→ Source texts of formatted documents:
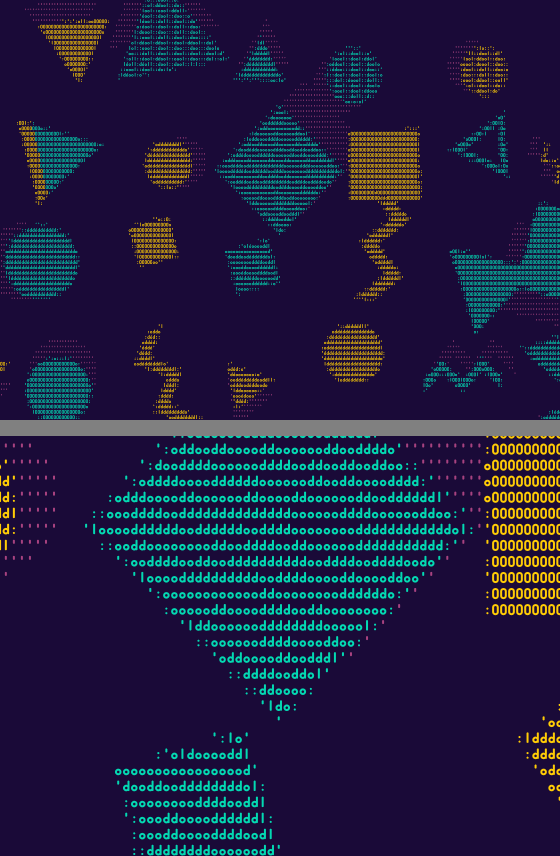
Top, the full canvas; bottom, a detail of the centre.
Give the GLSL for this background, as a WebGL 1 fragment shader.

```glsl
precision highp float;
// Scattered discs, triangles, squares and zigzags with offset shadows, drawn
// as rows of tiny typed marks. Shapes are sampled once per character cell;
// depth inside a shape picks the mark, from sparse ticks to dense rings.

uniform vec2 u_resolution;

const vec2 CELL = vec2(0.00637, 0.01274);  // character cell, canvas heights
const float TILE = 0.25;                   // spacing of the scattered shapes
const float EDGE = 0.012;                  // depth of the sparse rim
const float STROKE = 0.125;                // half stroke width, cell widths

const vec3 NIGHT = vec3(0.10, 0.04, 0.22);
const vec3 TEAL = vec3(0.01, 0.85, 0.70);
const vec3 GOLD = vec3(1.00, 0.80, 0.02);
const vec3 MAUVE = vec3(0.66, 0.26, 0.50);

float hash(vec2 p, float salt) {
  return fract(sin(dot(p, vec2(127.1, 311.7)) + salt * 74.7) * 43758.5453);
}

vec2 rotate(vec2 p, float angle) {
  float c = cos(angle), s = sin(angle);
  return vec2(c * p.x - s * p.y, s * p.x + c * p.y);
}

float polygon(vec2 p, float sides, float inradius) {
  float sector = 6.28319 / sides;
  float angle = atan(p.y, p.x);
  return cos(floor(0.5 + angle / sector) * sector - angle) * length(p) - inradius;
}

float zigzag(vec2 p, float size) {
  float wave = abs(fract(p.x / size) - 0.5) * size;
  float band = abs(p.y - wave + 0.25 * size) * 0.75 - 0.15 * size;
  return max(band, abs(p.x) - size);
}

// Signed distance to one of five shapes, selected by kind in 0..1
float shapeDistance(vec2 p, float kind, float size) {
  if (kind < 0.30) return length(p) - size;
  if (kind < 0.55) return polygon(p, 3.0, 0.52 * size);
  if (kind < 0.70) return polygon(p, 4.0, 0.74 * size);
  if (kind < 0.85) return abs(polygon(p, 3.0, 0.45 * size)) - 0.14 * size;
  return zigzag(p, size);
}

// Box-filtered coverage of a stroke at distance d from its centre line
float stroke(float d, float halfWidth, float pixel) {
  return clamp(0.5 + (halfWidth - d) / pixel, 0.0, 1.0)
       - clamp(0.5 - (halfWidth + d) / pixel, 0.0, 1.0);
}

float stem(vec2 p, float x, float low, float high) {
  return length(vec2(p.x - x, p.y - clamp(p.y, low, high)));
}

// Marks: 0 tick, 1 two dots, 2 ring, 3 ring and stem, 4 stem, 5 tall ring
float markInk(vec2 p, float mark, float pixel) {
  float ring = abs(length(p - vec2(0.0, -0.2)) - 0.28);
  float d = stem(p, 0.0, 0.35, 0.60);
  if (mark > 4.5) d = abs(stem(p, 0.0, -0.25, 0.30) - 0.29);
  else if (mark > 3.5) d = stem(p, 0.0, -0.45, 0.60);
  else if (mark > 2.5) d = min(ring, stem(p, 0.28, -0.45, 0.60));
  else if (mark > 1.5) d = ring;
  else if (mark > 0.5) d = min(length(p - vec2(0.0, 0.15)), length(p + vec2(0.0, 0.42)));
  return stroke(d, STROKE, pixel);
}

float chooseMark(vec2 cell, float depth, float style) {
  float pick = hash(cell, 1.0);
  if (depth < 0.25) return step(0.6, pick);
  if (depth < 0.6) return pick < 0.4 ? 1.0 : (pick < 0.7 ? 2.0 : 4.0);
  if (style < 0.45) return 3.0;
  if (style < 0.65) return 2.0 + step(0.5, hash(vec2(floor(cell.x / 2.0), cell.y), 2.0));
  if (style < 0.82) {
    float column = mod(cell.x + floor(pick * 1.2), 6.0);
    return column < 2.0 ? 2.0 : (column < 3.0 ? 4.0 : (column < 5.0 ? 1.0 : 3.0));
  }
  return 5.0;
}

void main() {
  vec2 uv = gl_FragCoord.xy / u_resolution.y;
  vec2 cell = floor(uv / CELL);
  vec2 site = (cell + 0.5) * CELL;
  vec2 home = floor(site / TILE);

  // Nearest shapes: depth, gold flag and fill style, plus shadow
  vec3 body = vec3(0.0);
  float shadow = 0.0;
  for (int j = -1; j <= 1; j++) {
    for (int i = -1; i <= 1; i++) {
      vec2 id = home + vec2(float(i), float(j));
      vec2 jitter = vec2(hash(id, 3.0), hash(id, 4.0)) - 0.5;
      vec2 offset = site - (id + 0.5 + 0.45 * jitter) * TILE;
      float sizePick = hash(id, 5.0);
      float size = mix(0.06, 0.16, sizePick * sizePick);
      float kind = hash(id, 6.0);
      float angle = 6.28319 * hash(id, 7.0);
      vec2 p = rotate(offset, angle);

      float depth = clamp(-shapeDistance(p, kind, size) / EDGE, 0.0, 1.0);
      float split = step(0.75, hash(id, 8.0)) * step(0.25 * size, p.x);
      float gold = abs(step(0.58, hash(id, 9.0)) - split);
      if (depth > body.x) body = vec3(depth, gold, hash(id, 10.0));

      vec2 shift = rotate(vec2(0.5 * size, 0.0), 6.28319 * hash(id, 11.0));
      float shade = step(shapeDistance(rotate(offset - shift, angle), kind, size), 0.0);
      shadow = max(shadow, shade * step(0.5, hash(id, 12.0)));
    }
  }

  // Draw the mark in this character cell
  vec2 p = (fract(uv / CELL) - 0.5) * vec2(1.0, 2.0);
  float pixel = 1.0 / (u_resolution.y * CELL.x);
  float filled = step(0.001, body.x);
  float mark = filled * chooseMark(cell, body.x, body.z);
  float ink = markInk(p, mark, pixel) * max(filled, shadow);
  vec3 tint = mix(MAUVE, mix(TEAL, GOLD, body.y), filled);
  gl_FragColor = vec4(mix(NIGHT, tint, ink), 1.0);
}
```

→ PROBLEM DETAILS: Report the number of lines, in the entries above, that contain the word "kind", without any other text.

→ SOLUTION TO THIS TASK: 9